Title: Mr. Mercedes
Author: Stephen King
Narrator: Will Patton
Audiobook Length: 14 hours, 22 minutes
Origins: Mine. All mine.
Release Date: 3 June 2014
Bottom Line: Excellent crime fiction
“In a mega-stakes, high-suspense race against time, three of the most unlikely and winning heroes Stephen King has ever created try to stop a lone killer from blowing up thousands.
In the frigid pre-dawn hours, in a distressed Midwestern city, hundreds of desperate unemployed folks are lined up for a spot at a job fair. Without warning, a lone driver plows through the crowd in a stolen Mercedes, running over the innocent, backing up, and charging again. Eight people are killed; fifteen are wounded. The killer escapes.
In another part of town, months later, a retired cop named Bill Hodges is still haunted by the unsolved crime. When he gets a crazed letter from someone who self-identifies as the “perk” and threatens an even more diabolical attack, Hodges wakes up from his depressed and vacant retirement, hell-bent on preventing another tragedy.

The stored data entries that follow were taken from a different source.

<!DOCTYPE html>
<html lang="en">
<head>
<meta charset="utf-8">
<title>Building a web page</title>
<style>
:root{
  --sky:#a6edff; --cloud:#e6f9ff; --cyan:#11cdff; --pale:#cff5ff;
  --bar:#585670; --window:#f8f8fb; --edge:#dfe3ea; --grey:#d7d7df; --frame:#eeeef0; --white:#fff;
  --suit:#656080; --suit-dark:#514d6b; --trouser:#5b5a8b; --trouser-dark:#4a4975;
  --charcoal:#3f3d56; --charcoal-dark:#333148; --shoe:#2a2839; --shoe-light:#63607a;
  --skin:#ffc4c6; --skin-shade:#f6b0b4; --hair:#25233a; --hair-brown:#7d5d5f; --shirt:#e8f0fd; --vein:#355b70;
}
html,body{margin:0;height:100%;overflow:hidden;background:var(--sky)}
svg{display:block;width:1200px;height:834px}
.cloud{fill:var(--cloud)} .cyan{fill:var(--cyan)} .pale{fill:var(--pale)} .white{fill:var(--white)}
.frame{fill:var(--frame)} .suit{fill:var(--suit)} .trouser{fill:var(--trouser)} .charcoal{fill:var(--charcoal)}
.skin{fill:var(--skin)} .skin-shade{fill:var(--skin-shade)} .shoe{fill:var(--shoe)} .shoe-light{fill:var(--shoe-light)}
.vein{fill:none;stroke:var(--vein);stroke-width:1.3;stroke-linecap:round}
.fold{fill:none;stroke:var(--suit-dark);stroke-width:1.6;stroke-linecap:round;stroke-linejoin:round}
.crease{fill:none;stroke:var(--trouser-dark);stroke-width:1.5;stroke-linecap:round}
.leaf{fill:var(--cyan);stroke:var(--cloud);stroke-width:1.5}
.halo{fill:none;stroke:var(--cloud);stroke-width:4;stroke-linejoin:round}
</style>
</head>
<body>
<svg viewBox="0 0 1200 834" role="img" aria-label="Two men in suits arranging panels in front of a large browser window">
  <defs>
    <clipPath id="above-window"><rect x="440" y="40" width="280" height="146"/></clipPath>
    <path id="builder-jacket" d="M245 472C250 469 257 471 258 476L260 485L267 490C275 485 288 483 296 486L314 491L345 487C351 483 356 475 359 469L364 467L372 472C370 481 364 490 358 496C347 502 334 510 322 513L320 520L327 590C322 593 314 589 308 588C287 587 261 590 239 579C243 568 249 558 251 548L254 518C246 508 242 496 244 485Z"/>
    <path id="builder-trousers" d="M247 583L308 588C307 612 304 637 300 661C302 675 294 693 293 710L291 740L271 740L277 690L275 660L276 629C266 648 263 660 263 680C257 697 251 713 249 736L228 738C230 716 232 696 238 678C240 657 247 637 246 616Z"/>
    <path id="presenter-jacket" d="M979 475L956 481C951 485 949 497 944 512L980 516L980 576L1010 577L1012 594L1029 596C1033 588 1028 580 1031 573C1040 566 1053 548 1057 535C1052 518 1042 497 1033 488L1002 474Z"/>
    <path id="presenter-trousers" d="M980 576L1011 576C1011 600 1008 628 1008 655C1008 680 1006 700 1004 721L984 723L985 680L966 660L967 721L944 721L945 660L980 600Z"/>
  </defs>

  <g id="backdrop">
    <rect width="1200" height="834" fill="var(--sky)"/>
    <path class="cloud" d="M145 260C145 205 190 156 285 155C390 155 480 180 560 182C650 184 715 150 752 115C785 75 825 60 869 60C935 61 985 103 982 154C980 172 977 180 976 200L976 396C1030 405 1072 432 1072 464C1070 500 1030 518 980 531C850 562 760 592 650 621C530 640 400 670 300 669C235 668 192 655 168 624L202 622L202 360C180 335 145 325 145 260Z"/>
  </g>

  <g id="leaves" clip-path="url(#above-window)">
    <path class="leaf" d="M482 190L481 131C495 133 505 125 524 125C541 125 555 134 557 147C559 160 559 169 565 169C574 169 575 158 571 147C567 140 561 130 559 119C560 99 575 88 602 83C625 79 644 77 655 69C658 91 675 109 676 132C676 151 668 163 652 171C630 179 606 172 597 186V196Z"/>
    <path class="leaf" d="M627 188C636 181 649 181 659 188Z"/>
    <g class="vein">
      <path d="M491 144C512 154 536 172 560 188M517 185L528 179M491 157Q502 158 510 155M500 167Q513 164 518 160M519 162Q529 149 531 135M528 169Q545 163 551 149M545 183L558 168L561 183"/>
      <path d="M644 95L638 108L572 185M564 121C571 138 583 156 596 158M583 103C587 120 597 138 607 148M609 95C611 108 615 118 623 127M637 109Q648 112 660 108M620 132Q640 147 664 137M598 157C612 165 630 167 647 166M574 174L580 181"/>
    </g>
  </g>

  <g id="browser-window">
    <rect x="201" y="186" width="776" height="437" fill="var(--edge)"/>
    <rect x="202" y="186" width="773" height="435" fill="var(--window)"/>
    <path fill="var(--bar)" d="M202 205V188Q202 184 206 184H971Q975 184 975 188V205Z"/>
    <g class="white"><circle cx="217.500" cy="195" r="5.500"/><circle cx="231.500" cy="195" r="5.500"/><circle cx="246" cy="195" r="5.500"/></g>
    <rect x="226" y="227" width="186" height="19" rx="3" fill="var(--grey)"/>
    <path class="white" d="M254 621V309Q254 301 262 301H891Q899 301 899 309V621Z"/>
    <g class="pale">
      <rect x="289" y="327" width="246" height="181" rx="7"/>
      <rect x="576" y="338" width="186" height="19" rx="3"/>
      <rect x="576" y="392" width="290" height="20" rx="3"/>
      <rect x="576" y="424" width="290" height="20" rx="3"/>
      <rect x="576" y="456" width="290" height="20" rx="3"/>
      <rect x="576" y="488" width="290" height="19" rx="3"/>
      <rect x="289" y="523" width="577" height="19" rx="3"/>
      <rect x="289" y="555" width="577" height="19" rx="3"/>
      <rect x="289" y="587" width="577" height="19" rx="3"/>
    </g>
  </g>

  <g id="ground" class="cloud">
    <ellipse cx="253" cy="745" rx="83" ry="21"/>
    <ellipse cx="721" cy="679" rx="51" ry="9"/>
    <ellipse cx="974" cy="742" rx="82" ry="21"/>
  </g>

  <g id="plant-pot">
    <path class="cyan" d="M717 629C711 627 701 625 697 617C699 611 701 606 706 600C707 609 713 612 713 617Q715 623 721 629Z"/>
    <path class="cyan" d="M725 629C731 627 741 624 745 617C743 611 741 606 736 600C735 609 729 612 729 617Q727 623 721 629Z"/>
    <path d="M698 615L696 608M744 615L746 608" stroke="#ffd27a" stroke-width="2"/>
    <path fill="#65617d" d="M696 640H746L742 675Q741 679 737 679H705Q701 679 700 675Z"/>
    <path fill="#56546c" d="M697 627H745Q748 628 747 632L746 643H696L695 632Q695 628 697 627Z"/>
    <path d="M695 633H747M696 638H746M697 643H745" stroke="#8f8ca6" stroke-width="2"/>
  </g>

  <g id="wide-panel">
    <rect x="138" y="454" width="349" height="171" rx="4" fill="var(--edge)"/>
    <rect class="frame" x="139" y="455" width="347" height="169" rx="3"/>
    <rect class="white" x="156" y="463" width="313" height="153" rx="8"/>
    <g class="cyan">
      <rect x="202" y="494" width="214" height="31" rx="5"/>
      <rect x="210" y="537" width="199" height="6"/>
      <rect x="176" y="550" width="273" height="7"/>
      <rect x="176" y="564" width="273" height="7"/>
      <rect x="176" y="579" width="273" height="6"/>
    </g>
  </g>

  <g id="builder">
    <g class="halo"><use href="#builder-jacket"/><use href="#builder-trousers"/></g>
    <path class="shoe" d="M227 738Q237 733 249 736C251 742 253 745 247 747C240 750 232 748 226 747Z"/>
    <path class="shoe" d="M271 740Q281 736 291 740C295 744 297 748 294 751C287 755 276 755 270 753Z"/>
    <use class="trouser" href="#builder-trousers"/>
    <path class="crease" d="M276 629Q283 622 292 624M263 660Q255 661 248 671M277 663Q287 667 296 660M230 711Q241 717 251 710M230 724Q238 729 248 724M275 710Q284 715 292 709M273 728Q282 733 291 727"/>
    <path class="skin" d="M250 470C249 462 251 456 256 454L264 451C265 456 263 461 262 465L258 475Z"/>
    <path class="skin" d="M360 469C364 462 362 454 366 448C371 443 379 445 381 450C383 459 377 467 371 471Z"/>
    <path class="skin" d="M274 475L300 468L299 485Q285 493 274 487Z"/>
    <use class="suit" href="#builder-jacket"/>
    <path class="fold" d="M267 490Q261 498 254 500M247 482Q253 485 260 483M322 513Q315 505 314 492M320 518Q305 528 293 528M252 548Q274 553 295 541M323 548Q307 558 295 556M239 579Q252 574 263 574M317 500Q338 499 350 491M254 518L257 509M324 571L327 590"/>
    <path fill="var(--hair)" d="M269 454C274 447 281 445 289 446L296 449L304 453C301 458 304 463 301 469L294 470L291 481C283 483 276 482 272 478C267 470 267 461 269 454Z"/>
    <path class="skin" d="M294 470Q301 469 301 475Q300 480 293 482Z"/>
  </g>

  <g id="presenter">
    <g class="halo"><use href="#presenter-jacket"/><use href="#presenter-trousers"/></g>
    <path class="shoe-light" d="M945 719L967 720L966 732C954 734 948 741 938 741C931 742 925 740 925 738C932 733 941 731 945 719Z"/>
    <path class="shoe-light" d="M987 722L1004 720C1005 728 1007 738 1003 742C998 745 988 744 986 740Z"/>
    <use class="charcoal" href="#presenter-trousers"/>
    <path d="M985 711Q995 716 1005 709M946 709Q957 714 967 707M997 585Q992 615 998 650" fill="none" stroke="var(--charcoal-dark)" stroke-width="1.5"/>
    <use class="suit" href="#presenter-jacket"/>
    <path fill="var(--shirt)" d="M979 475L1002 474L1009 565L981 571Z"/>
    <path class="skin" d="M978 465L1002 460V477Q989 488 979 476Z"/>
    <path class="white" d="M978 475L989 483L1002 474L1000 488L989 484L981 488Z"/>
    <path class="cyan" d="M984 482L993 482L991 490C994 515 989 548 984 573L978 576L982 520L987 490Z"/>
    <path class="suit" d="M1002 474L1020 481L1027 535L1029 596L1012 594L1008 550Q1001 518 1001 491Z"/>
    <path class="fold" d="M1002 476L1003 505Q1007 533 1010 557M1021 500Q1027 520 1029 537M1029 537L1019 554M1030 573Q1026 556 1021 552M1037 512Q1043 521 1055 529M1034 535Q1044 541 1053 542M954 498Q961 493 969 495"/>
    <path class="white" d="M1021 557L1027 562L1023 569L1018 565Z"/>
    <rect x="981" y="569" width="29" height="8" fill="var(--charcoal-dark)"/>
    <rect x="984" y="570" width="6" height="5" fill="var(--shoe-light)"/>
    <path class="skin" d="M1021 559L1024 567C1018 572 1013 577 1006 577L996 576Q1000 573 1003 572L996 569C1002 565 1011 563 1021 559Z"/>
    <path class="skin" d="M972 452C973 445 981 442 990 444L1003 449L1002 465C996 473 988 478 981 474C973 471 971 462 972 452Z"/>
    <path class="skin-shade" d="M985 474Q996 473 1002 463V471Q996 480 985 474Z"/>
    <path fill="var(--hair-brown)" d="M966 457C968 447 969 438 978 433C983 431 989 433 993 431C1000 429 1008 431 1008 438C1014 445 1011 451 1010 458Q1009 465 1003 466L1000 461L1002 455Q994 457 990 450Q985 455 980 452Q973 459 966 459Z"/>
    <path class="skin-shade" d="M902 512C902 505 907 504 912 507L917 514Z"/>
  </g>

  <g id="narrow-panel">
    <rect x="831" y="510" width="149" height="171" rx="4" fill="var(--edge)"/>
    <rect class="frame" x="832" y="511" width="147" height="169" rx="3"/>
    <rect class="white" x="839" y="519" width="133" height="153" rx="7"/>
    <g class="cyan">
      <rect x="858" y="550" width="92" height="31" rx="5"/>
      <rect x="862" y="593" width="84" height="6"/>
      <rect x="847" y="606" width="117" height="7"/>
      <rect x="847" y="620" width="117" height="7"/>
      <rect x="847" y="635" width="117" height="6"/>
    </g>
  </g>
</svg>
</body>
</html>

Brady Hartsfield lives with his alcoholic mother in the house where he was born. He loved the feel of death under the wheels of the Mercedes, and he wants that rush again. Only Bill Hodges, with a couple of highly unlikely allies, can apprehend the killer before he strikes again. And they have no time to lose, because Brady’s next mission, if it succeeds, will kill or maim thousands.
Mr. Mercedes is a war between good and evil, from the master of suspense whose insight into the mind of this obsessed, insane killer is chilling and unforgettable.”
Thoughts: Mr. King is a master at making even his villains sympathetic. His stories, like Mr. Mercedes, are less about solving the mystery and more about understanding each character’s motivation. While the macabre dance between Bill and Brady is a major element of the story, getting insight into Brady’s mind is even more interesting and, perhaps, important. For Brady is not a total sociopath or even psychopath. His disregard for human life stems from mental disturbance caused by a less-than-nurturing childhood environment. He can and does feel emotion, which creates some gut-wrenching scenes regarding Brady’s personal connections. Mr. King’s take on the nature versus nurture debate creates a character in which it is all too easy for readers to wonder how things might be different had his childhood not been so traumatic.
While Brady is definitely a sympathetic character, he is still the bad guy in this scenario – something Mr. King never lets readers forget. For every insight into why Brady became the way he is, King also abruptly reminds readers just what harm Brady is capable of doing to others. In true King fashion, these scenes are gory, brutal in their violence, and still shocking no matter how one anticipates them. It is a no-holds-barred approach to storytelling that never gets old, especially when one of the characters’ hold on reality may be tenuous at best.
Some narrators get so involved in a story that their performance ends up overshadowing the words. Others manage to blend their performance with the words to create a spectacular audio experience. Will Patton chooses a road that lies in the middle of these two extremes. His performance is understated; he differentiates among the characters with voices and inflection without getting carried away. His narration provides window-dressing only; he lets Mr. King’s words tell the story rather than letting his performance do so. It makes for an impressive audiobook, albeit not the flashiest one a person could experience.
The only true surprise in Mr. Mercedes is just how Brady’s and Bill’s ultimate showdown will unfold, and that is perfectly acceptable as Mr. King’s latest novel focuses on the journey more than the end result. It is a journey to discover how a criminal is made, how preconceived perceptions can mask the truth, and how determining who we are occurs at all ages of life. With Mr. King’s signature style and careful attention to detail, Mr. Mercedes moves beyond a typical crime novel and becomes a study of the human mind. It is a story that will please both fans and first-time King readers.